TASK PROMPT - Every line below that holds the string "desk" must be copied.

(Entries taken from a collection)
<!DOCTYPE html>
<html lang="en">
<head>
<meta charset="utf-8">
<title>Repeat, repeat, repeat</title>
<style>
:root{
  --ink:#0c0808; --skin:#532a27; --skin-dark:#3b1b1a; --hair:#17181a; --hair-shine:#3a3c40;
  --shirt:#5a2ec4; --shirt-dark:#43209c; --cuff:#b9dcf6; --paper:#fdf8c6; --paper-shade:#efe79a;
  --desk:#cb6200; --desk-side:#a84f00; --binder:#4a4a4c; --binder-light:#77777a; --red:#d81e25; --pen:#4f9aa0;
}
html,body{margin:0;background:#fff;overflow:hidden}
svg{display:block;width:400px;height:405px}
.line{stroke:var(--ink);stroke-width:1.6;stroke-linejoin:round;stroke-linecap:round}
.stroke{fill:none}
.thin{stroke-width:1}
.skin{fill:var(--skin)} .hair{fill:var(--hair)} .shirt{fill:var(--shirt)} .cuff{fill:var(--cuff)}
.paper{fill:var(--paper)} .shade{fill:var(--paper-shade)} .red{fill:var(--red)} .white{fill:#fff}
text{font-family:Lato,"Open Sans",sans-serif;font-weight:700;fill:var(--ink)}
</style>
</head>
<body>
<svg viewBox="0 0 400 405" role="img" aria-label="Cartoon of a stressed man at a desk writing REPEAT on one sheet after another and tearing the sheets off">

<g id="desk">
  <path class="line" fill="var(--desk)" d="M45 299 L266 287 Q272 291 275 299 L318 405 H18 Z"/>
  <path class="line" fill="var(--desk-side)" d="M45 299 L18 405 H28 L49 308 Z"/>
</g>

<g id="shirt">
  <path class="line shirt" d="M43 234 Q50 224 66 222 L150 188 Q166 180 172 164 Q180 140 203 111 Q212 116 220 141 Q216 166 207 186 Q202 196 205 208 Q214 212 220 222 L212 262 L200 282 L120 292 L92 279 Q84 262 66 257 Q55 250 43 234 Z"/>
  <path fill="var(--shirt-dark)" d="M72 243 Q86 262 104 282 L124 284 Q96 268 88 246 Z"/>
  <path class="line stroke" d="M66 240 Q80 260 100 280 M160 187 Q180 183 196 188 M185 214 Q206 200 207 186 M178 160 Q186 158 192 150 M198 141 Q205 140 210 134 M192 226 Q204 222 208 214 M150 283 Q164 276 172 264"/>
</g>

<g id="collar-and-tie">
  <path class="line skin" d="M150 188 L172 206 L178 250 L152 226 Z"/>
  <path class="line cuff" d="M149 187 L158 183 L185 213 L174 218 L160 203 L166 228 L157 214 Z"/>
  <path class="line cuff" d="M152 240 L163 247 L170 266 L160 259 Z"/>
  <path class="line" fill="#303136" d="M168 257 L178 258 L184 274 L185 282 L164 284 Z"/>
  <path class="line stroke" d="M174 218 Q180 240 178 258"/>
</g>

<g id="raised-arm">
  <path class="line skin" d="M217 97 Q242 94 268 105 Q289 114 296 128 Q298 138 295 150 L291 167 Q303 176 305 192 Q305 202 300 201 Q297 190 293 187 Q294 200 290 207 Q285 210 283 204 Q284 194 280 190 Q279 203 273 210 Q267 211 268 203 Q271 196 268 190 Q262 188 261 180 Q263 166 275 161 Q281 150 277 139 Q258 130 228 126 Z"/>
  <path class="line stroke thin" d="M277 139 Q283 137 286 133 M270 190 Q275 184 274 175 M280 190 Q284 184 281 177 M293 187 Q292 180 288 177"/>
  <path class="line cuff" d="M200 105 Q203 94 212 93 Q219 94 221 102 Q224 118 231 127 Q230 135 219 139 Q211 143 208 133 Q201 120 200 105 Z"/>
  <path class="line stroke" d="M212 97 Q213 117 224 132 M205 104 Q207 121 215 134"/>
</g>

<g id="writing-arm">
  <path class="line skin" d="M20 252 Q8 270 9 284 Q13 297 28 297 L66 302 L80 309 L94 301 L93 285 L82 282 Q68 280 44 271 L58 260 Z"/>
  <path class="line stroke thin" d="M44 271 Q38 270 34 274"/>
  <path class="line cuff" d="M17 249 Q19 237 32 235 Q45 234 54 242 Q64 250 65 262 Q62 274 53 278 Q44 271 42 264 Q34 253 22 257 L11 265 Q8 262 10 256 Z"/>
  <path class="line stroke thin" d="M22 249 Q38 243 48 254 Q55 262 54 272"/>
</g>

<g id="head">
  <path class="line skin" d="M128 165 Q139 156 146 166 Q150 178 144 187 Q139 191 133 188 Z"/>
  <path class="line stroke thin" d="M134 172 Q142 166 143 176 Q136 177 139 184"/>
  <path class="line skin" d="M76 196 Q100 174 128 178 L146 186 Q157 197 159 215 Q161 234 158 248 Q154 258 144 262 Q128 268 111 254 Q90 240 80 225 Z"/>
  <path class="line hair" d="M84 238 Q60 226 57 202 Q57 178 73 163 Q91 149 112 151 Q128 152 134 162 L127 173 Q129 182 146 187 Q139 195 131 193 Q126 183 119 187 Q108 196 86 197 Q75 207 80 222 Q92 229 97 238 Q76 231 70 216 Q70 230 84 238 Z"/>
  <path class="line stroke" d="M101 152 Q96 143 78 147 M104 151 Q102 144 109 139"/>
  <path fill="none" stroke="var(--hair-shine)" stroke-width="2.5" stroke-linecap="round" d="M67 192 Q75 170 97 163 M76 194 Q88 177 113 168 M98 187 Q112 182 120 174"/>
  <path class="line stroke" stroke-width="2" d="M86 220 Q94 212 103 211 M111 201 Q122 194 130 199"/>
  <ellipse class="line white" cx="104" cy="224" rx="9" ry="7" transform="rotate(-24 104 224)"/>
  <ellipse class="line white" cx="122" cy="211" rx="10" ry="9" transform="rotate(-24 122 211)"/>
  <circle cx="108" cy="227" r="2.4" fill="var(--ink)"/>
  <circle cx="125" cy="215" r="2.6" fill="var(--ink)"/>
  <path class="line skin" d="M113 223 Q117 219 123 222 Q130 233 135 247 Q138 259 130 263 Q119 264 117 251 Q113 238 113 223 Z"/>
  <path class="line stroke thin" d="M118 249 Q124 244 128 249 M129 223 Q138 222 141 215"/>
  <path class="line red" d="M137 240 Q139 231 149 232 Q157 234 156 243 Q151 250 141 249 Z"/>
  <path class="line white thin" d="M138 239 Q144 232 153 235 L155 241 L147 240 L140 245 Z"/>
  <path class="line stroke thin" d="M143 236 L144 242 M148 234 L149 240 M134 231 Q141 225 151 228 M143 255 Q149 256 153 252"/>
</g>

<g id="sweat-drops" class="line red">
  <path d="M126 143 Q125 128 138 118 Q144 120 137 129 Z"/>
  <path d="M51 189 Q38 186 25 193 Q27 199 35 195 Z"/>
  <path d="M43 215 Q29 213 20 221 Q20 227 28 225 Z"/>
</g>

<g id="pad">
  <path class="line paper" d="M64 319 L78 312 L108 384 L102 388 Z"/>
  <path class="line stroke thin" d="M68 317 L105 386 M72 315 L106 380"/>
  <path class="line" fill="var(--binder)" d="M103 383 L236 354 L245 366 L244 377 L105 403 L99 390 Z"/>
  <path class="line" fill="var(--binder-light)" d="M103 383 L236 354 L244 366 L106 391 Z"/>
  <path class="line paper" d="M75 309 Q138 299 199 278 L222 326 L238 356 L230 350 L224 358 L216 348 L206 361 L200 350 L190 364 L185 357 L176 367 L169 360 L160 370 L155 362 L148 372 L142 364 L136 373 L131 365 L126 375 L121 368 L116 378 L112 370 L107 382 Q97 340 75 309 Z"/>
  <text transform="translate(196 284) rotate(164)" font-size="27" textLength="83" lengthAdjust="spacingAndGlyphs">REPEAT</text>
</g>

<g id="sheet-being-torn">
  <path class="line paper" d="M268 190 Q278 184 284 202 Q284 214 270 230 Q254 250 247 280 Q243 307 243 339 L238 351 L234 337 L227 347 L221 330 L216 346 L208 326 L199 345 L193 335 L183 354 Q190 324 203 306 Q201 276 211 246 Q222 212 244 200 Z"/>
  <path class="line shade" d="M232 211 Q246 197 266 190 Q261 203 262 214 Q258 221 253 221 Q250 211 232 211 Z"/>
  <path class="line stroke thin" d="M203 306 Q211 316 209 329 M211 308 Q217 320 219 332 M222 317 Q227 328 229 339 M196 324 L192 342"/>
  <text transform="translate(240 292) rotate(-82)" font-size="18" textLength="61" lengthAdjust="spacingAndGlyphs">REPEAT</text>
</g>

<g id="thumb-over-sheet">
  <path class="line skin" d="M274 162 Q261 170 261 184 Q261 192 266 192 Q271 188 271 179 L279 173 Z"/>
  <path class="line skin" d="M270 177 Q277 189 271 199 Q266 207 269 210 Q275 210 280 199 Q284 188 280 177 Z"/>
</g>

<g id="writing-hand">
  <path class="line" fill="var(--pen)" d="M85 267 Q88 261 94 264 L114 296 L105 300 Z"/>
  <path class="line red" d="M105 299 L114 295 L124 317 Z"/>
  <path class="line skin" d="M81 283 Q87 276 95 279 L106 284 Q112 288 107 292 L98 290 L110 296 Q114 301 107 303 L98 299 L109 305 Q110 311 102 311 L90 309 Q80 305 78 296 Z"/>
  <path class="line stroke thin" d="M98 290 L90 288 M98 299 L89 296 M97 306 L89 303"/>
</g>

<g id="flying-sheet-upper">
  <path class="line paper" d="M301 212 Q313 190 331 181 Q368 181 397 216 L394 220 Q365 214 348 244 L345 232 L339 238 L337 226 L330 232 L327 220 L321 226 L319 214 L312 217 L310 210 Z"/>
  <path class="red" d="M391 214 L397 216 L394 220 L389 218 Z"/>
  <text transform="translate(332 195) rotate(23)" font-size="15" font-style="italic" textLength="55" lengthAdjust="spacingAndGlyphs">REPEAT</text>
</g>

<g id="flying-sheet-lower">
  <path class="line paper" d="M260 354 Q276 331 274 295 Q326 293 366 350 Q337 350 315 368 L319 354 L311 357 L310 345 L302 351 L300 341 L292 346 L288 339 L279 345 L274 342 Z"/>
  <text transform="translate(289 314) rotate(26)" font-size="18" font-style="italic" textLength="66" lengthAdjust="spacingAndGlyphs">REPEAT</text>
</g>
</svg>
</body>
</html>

SOLUTION TO THIS TASK -
  --desk:#cb6200; --desk-side:#a84f00; --binder:#4a4a4c; --binder-light:#77777a; --red:#d81e25; --pen:#4f9aa0;
<svg viewBox="0 0 400 405" role="img" aria-label="Cartoon of a stressed man at a desk writing REPEAT on one sheet after another and tearing the sheets off">
<g id="desk">
  <path class="line" fill="var(--desk)" d="M45 299 L266 287 Q272 291 275 299 L318 405 H18 Z"/>
  <path class="line" fill="var(--desk-side)" d="M45 299 L18 405 H28 L49 308 Z"/>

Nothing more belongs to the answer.